PROBLEM STATEMENT: Exactly as they stand, set down all of the records again.

WORKING DATA:

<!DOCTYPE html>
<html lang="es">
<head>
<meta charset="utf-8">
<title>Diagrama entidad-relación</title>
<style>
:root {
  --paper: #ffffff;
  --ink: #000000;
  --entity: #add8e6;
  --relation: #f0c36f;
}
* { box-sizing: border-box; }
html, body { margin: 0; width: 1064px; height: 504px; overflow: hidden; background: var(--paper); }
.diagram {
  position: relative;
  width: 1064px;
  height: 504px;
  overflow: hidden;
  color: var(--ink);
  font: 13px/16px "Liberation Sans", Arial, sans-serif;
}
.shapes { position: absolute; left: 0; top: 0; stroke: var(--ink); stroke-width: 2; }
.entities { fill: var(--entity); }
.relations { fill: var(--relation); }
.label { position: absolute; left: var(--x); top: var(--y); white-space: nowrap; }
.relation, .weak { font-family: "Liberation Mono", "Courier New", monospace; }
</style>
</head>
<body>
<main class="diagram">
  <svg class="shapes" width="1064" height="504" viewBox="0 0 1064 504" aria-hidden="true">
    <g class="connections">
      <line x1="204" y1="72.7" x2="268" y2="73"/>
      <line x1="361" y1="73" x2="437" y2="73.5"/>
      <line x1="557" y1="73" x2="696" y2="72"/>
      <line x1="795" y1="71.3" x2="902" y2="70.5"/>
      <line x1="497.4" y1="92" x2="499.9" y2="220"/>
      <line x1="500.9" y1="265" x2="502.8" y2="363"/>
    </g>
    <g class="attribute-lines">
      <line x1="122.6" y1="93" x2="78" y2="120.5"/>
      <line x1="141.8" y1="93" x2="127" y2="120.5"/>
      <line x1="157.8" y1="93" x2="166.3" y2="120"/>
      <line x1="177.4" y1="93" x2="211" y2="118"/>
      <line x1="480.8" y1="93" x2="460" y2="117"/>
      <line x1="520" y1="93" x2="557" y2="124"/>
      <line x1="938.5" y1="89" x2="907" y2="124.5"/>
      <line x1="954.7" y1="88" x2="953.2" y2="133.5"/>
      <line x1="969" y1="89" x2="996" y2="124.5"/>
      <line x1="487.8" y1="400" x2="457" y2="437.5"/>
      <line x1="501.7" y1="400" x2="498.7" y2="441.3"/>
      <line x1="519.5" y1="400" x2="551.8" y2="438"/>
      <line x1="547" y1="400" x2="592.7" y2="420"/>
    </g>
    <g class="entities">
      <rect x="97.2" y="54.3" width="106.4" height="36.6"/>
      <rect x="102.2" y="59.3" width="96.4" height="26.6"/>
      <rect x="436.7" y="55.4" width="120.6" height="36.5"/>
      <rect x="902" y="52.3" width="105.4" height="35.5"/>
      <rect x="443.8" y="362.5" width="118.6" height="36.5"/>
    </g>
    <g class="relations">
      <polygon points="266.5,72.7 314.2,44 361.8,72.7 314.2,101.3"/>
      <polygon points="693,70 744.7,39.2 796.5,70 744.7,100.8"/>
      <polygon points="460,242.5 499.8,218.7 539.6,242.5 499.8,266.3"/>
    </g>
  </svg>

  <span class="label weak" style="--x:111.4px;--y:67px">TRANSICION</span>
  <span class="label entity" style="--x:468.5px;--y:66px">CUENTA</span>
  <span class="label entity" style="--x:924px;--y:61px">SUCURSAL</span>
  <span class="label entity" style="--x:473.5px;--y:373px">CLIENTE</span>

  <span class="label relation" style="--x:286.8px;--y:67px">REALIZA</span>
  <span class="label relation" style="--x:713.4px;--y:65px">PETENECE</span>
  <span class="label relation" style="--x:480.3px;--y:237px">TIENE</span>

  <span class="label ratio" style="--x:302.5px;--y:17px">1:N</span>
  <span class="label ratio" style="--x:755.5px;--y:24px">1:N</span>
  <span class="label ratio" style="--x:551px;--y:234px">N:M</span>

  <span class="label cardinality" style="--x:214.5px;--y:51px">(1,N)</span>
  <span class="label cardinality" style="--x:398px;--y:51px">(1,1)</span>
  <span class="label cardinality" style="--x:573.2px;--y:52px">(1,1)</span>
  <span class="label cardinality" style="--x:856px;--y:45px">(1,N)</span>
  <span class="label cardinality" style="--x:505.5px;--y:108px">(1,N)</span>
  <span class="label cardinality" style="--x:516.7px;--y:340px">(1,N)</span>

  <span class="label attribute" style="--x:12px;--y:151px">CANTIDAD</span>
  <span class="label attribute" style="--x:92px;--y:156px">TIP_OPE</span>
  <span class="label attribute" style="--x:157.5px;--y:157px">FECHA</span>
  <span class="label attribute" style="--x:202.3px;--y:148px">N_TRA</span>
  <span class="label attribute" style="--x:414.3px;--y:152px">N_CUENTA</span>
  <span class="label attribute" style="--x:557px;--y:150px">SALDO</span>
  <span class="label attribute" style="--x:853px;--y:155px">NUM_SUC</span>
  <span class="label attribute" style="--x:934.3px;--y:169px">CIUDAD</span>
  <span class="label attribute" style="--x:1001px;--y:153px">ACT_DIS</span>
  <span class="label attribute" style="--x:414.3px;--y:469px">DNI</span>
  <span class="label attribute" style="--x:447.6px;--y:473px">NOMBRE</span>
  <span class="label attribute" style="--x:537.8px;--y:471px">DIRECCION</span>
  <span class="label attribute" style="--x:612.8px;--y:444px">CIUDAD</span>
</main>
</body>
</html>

YOUR RESPONSE:
<!DOCTYPE html>
<html lang="es">
<head>
<meta charset="utf-8">
<title>Diagrama entidad-relación</title>
<style>
:root {
  --paper: #ffffff;
  --ink: #000000;
  --entity: #add8e6;
  --relation: #f0c36f;
}
* { box-sizing: border-box; }
html, body { margin: 0; width: 1064px; height: 504px; overflow: hidden; background: var(--paper); }
.diagram {
  position: relative;
  width: 1064px;
  height: 504px;
  overflow: hidden;
  color: var(--ink);
  font: 13px/16px "Liberation Sans", Arial, sans-serif;
}
.shapes { position: absolute; left: 0; top: 0; stroke: var(--ink); stroke-width: 2; }
.entities { fill: var(--entity); }
.relations { fill: var(--relation); }
.label { position: absolute; left: var(--x); top: var(--y); white-space: nowrap; }
.relation, .weak { font-family: "Liberation Mono", "Courier New", monospace; }
</style>
</head>
<body>
<main class="diagram">
  <svg class="shapes" width="1064" height="504" viewBox="0 0 1064 504" aria-hidden="true">
    <g class="connections">
      <line x1="204" y1="72.7" x2="268" y2="73"/>
      <line x1="361" y1="73" x2="437" y2="73.5"/>
      <line x1="557" y1="73" x2="696" y2="72"/>
      <line x1="795" y1="71.3" x2="902" y2="70.5"/>
      <line x1="497.4" y1="92" x2="499.9" y2="220"/>
      <line x1="500.9" y1="265" x2="502.8" y2="363"/>
    </g>
    <g class="attribute-lines">
      <line x1="122.6" y1="93" x2="78" y2="120.5"/>
      <line x1="141.8" y1="93" x2="127" y2="120.5"/>
      <line x1="157.8" y1="93" x2="166.3" y2="120"/>
      <line x1="177.4" y1="93" x2="211" y2="118"/>
      <line x1="480.8" y1="93" x2="460" y2="117"/>
      <line x1="520" y1="93" x2="557" y2="124"/>
      <line x1="938.5" y1="89" x2="907" y2="124.5"/>
      <line x1="954.7" y1="88" x2="953.2" y2="133.5"/>
      <line x1="969" y1="89" x2="996" y2="124.5"/>
      <line x1="487.8" y1="400" x2="457" y2="437.5"/>
      <line x1="501.7" y1="400" x2="498.7" y2="441.3"/>
      <line x1="519.5" y1="400" x2="551.8" y2="438"/>
      <line x1="547" y1="400" x2="592.7" y2="420"/>
    </g>
    <g class="entities">
      <rect x="97.2" y="54.3" width="106.4" height="36.6"/>
      <rect x="102.2" y="59.3" width="96.4" height="26.6"/>
      <rect x="436.7" y="55.4" width="120.6" height="36.5"/>
      <rect x="902" y="52.3" width="105.4" height="35.5"/>
      <rect x="443.8" y="362.5" width="118.6" height="36.5"/>
    </g>
    <g class="relations">
      <polygon points="266.5,72.7 314.2,44 361.8,72.7 314.2,101.3"/>
      <polygon points="693,70 744.7,39.2 796.5,70 744.7,100.8"/>
      <polygon points="460,242.5 499.8,218.7 539.6,242.5 499.8,266.3"/>
    </g>
  </svg>

  <span class="label weak" style="--x:111.4px;--y:67px">TRANSICION</span>
  <span class="label entity" style="--x:468.5px;--y:66px">CUENTA</span>
  <span class="label entity" style="--x:924px;--y:61px">SUCURSAL</span>
  <span class="label entity" style="--x:473.5px;--y:373px">CLIENTE</span>

  <span class="label relation" style="--x:286.8px;--y:67px">REALIZA</span>
  <span class="label relation" style="--x:713.4px;--y:65px">PETENECE</span>
  <span class="label relation" style="--x:480.3px;--y:237px">TIENE</span>

  <span class="label ratio" style="--x:302.5px;--y:17px">1:N</span>
  <span class="label ratio" style="--x:755.5px;--y:24px">1:N</span>
  <span class="label ratio" style="--x:551px;--y:234px">N:M</span>

  <span class="label cardinality" style="--x:214.5px;--y:51px">(1,N)</span>
  <span class="label cardinality" style="--x:398px;--y:51px">(1,1)</span>
  <span class="label cardinality" style="--x:573.2px;--y:52px">(1,1)</span>
  <span class="label cardinality" style="--x:856px;--y:45px">(1,N)</span>
  <span class="label cardinality" style="--x:505.5px;--y:108px">(1,N)</span>
  <span class="label cardinality" style="--x:516.7px;--y:340px">(1,N)</span>

  <span class="label attribute" style="--x:12px;--y:151px">CANTIDAD</span>
  <span class="label attribute" style="--x:92px;--y:156px">TIP_OPE</span>
  <span class="label attribute" style="--x:157.5px;--y:157px">FECHA</span>
  <span class="label attribute" style="--x:202.3px;--y:148px">N_TRA</span>
  <span class="label attribute" style="--x:414.3px;--y:152px">N_CUENTA</span>
  <span class="label attribute" style="--x:557px;--y:150px">SALDO</span>
  <span class="label attribute" style="--x:853px;--y:155px">NUM_SUC</span>
  <span class="label attribute" style="--x:934.3px;--y:169px">CIUDAD</span>
  <span class="label attribute" style="--x:1001px;--y:153px">ACT_DIS</span>
  <span class="label attribute" style="--x:414.3px;--y:469px">DNI</span>
  <span class="label attribute" style="--x:447.6px;--y:473px">NOMBRE</span>
  <span class="label attribute" style="--x:537.8px;--y:471px">DIRECCION</span>
  <span class="label attribute" style="--x:612.8px;--y:444px">CIUDAD</span>
</main>
</body>
</html>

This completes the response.